THEY have sold more than 200 million records worldwide, are credited with inventing heavy metal and were once listed by the Guinness Book of World Records as “the planet’s loudest band”.
But here’s something global rock gods Deep Purple have managed to keep quiet for almost 30 years...
Their entire archive of early recordings – some 250 master tapes featuring original albums, live tracks, rarities and out-takes – have been stored in an old Sheffield grain store since 1985.
The extraordinary collection, now valued at up to £1 million, was left with a city super-fan after he simply asked the band’s managers if he could look after it.
“Things were a bit more lax back then,” shrugs Simon Robinson, who has since stored the tapes at the renovated Aizlewood Business Centre in Nursery Street.
“Before I was given responsibility they were being kept in this leaking warehouse where the door was left unlocked all day. I couldn’t believe it. You wouldn’t leave The Beatles master tapes like that – and Deep Purple are just as important to rock fans.
“I said ‘Let me look after them properly’, and the management company agreed. Simple as that really.

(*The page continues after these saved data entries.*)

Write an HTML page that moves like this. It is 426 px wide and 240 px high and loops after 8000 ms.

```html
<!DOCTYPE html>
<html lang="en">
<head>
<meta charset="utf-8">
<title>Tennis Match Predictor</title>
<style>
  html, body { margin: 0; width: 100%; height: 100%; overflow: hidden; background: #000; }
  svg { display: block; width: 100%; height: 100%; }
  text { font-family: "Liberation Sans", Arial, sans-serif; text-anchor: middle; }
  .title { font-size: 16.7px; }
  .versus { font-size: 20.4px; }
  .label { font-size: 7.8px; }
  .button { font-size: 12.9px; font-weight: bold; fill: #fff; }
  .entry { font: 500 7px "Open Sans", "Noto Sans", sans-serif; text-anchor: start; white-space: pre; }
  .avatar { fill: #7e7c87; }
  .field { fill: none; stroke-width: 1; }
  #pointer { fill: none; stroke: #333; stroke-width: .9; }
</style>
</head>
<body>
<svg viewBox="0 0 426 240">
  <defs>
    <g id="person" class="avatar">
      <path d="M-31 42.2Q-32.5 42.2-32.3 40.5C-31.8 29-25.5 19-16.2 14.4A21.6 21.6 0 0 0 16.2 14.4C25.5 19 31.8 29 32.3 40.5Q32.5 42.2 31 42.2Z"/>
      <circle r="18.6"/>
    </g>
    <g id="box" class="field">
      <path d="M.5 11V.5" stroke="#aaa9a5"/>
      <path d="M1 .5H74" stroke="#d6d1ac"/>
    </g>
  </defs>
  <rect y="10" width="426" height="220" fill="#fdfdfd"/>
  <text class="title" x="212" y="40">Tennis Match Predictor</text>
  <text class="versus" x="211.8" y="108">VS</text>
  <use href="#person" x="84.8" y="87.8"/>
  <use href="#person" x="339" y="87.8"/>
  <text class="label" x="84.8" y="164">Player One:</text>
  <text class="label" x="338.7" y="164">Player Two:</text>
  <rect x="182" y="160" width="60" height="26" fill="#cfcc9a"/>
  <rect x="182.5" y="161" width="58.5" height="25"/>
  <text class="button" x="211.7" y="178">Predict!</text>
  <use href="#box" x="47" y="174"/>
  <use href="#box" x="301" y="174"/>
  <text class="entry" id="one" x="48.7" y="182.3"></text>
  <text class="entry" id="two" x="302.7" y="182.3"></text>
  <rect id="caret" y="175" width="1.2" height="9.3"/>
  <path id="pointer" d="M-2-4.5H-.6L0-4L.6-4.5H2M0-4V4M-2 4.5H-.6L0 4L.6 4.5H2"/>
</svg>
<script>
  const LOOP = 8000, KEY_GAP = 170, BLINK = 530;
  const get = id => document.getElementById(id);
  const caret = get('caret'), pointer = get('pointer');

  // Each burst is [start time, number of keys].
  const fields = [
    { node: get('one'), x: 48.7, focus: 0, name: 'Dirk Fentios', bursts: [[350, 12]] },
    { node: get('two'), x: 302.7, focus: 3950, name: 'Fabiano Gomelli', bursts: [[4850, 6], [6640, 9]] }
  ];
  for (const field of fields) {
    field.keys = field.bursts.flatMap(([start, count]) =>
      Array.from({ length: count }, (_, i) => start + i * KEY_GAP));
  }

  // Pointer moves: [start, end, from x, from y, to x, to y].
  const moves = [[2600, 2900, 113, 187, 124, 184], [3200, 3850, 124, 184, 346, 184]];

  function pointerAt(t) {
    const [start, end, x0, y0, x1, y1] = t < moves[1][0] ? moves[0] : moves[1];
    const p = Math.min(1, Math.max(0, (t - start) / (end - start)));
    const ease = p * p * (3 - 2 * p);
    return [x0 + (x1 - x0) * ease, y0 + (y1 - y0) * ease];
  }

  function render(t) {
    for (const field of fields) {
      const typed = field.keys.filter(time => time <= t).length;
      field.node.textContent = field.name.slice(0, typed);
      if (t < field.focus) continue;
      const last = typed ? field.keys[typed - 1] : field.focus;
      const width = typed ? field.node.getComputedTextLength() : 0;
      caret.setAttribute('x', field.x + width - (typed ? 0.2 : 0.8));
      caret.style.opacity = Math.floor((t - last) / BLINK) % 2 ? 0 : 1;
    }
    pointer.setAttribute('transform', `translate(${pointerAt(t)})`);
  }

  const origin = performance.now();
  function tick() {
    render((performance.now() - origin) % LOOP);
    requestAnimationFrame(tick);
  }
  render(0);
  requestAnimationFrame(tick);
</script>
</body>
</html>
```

“I remember driving back up to Sheffield with them in the back of an old Ford Escort van. They were so heavy the back axle was scraping on the ground.”
The tapes – dating from 1968-76 – contain about 200 hours of early recordings by the band, formed in London in 1968 and still going today.

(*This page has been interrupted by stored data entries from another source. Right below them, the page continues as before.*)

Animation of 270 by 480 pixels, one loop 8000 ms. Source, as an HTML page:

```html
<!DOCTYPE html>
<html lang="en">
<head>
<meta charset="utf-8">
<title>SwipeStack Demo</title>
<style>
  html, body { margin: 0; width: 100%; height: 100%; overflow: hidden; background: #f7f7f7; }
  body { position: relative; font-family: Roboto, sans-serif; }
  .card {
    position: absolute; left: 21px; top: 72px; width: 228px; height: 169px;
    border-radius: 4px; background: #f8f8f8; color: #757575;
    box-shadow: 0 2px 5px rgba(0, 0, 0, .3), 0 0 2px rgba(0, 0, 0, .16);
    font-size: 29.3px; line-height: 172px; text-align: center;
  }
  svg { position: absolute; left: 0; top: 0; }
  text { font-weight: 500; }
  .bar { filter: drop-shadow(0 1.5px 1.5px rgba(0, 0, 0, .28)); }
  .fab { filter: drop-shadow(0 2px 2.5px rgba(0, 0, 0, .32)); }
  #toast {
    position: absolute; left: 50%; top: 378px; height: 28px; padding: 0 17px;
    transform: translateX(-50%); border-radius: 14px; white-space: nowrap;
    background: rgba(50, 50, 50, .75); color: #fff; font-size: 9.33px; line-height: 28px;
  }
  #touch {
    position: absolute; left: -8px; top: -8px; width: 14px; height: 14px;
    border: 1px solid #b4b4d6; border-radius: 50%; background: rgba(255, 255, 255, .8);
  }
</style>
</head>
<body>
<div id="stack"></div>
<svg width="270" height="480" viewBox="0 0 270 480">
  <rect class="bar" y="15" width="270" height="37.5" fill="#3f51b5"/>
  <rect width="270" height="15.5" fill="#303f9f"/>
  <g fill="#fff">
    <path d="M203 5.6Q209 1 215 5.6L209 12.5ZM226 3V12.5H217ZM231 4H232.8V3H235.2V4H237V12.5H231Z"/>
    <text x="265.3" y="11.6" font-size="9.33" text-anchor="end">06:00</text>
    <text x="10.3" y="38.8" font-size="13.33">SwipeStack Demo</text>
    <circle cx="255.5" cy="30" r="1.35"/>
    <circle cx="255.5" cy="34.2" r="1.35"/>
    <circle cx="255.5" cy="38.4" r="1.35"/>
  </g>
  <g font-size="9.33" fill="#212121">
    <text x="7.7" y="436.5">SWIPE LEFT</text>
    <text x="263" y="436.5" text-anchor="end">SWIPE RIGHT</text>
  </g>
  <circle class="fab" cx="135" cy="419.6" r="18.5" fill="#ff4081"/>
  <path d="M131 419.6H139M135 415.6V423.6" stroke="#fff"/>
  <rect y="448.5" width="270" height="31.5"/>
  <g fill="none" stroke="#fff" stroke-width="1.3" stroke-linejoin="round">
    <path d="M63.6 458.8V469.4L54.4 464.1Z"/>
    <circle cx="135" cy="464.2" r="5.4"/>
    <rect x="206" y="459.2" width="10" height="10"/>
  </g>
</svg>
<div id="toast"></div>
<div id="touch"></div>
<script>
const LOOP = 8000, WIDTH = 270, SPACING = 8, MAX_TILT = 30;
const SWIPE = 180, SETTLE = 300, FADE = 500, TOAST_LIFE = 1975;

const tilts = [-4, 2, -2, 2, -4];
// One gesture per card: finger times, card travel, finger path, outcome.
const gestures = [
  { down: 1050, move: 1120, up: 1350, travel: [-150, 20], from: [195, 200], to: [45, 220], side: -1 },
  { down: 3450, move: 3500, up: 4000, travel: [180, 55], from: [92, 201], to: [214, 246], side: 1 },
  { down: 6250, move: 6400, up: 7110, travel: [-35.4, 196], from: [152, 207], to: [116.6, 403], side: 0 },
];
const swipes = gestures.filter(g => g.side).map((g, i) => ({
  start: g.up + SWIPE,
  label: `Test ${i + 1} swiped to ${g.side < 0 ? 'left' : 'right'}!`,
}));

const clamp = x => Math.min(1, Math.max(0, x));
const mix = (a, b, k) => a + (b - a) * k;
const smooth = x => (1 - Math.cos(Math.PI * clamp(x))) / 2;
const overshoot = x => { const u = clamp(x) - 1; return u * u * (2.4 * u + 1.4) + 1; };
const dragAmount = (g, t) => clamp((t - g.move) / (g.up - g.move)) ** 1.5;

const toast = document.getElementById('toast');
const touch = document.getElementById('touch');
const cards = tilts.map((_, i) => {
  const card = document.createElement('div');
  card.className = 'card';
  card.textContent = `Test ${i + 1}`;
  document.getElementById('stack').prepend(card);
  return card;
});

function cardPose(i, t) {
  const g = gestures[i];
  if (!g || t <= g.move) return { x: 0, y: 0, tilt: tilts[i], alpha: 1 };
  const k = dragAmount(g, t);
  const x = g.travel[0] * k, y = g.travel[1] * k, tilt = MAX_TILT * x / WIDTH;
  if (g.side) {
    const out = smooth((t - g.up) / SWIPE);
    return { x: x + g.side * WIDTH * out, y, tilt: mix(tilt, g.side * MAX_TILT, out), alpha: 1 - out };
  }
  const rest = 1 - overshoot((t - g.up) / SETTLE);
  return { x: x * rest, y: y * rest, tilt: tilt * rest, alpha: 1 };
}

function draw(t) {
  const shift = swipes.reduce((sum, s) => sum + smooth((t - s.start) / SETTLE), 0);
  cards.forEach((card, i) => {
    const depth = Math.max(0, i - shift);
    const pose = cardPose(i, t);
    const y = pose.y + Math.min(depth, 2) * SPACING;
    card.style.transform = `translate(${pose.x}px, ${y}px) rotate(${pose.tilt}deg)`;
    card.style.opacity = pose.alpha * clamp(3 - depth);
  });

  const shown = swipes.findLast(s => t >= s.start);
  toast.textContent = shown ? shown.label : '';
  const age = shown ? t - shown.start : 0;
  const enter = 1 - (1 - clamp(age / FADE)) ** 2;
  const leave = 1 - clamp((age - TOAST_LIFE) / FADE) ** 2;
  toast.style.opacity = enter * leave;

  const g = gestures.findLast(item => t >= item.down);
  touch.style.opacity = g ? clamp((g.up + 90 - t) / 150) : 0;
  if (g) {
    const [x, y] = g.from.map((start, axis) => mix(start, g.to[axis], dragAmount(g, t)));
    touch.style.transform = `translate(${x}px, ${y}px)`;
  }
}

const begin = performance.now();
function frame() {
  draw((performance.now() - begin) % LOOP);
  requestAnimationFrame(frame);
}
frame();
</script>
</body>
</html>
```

Several rare versions of their most famous hit, Smoke On The Water, are among the collection’s highlights.
“It’s a strange story really,” says Simon, 57, of Stannington. “Basically I wrote to the management company as a fan and told them I didn’t think much of their plans to re-issue some of the early material.
“I had a small record label at the time and they wrote back and asked what I thought they should do. We got talking. I went down to their offices and when I saw the state these early master recordings were being left in I asked them to let me look after them properly. When I said it would probably save them some money, I think that swung it.”
And that’s what he’s done for the past 27 years, only taking the tapes out of storage when a new re-release was being made.
“A new generation has discovered the band through computer games like Guitar Hero,” says Simon. “That means there are things constantly being re-released so I get to listen to them often enough.”
After the death of both the band’s former managers the tapes have been returned to the estate of the firm as agreed.
Global music giant EMI will store the tapes at a dedicated facility at Abbey Road Studios.
“It’s nice to know I’ve done my bit and helped preserve the originals,” says Simon.